Evidence type: Evaluation i
Information about the programme design and rationale
Evidence about Financial Capability outcomes for programme participants
Evidence that the Financial Capability outcomes were caused by the programme
Evidence about programme implementation, feasibility, and piloting
Evidence about relative costs and benefits of the programme

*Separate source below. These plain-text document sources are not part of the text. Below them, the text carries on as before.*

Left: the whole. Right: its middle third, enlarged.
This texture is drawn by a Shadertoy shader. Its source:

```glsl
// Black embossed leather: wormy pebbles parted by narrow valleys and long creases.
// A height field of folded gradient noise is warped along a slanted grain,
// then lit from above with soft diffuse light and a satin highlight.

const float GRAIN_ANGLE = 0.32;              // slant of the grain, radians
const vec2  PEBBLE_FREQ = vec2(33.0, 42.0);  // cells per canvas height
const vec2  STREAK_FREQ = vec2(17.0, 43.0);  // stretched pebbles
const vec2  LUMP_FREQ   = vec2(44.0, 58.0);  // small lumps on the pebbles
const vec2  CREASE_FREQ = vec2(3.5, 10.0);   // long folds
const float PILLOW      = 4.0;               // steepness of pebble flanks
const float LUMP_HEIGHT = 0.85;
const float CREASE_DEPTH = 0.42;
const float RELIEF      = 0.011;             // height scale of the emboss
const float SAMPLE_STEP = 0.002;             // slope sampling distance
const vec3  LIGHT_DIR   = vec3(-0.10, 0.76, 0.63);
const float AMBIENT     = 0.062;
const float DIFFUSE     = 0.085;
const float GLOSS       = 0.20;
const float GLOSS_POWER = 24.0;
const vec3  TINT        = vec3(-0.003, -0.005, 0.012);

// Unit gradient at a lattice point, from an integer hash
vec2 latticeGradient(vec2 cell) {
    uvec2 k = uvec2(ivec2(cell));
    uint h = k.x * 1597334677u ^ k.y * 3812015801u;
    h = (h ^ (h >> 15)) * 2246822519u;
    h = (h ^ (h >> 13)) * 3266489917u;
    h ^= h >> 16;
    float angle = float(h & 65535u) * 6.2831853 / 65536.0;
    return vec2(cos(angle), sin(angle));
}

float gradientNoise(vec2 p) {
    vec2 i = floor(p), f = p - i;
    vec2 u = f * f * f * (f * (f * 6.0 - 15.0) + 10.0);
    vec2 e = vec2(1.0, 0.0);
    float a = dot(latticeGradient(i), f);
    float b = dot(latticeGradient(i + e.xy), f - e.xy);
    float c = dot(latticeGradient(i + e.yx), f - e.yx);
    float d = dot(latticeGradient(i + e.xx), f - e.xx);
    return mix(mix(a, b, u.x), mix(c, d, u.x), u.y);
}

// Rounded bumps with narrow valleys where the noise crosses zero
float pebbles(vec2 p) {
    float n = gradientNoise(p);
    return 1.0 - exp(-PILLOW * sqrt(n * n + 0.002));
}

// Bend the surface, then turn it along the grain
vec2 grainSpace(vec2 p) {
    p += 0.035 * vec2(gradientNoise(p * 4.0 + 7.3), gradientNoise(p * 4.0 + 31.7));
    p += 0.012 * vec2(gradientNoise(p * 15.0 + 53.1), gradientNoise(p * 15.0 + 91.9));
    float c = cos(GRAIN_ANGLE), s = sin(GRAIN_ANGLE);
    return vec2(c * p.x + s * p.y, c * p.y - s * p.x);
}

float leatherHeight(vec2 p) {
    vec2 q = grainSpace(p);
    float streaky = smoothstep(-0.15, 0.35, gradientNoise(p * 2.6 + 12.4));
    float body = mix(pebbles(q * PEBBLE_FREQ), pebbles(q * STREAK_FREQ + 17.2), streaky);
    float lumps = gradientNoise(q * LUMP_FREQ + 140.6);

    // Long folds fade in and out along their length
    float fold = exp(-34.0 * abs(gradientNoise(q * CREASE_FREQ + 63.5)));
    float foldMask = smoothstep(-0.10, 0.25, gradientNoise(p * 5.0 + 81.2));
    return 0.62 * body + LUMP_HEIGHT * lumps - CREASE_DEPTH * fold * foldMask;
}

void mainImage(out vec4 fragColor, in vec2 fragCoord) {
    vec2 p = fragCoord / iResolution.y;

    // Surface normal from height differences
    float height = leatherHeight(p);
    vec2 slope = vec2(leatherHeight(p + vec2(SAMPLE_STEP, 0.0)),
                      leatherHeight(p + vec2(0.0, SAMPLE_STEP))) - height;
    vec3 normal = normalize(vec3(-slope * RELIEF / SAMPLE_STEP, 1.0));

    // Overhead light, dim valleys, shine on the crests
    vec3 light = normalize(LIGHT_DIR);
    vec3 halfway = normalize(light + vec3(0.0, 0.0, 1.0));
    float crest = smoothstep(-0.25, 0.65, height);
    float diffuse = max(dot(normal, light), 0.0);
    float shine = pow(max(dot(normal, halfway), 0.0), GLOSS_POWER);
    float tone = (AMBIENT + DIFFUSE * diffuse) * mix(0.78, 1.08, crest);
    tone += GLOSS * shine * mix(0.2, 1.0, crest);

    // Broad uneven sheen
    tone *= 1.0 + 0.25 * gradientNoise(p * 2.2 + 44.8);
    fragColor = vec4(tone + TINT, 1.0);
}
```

Although there has been rapid growth in consumer engagement with digital banking, as well as a growing number of money management solutions and applications, a substantial percentage of the UK population incur overdraft and unpaid item charges. It is estimated that 19 million people use their overdraft each year, while firms made £2.3 billion from overdrafts in 2016. While in some cases these charges can reflect a demand for conveniently accessed credit, it is likely that some of the charges could be avoided if consumers had been more aware of their financial position. Research from the FCA in 2018 found that sending consumers a text message alert just before they incur charges for unarranged overdraft usage or unpaid items reduces these charges by 21-25%.
Despite this, few people voluntarily signed up for the alerts, with only 3-8% registering for any type of alert by 2015. However, more recently all major UK banks have enrolled their customers to receive ‘just-in-time’ alerts, if not by their own accord then by Government policy that mandated enrolment (‘auto-enrolment’) in 2018.
This 2018 evaluation from the FCA, collaborating with two UK financial institutions, tests whether consumers would benefit from:
The main aim was to assess the effect of messaging in the reduction of total overdraft charges, as well as analyse secondary outcomes such as digital banking usage, balances, transaction patterns and the length of time people were overdrawn.
The field trial was conducted in conjunction with two major UK retail banks and involved data from over one million personal current account (PCA) consumers between November 2017 and February 2018 (the date auto-enrolment became mandatory). There were four separate trials:
The control groups for trials B, C and D were also enrolled into the alerts tested in Trial A, but did not receive the extra interventions detailed above.
A further telephone survey was also conducted with a sub-sample of 4,007 clients (2,956 from the treatment group, and 1,051 from the control groups), to gauge the effects of alerts on awareness, measure attitudes towards automatic enrolment and learn more about actions taken after receiving the alert.
Paul Adams, Michael D. Grubb, Darragh Kelly, Jeroen Nieboer and Matthew Osborne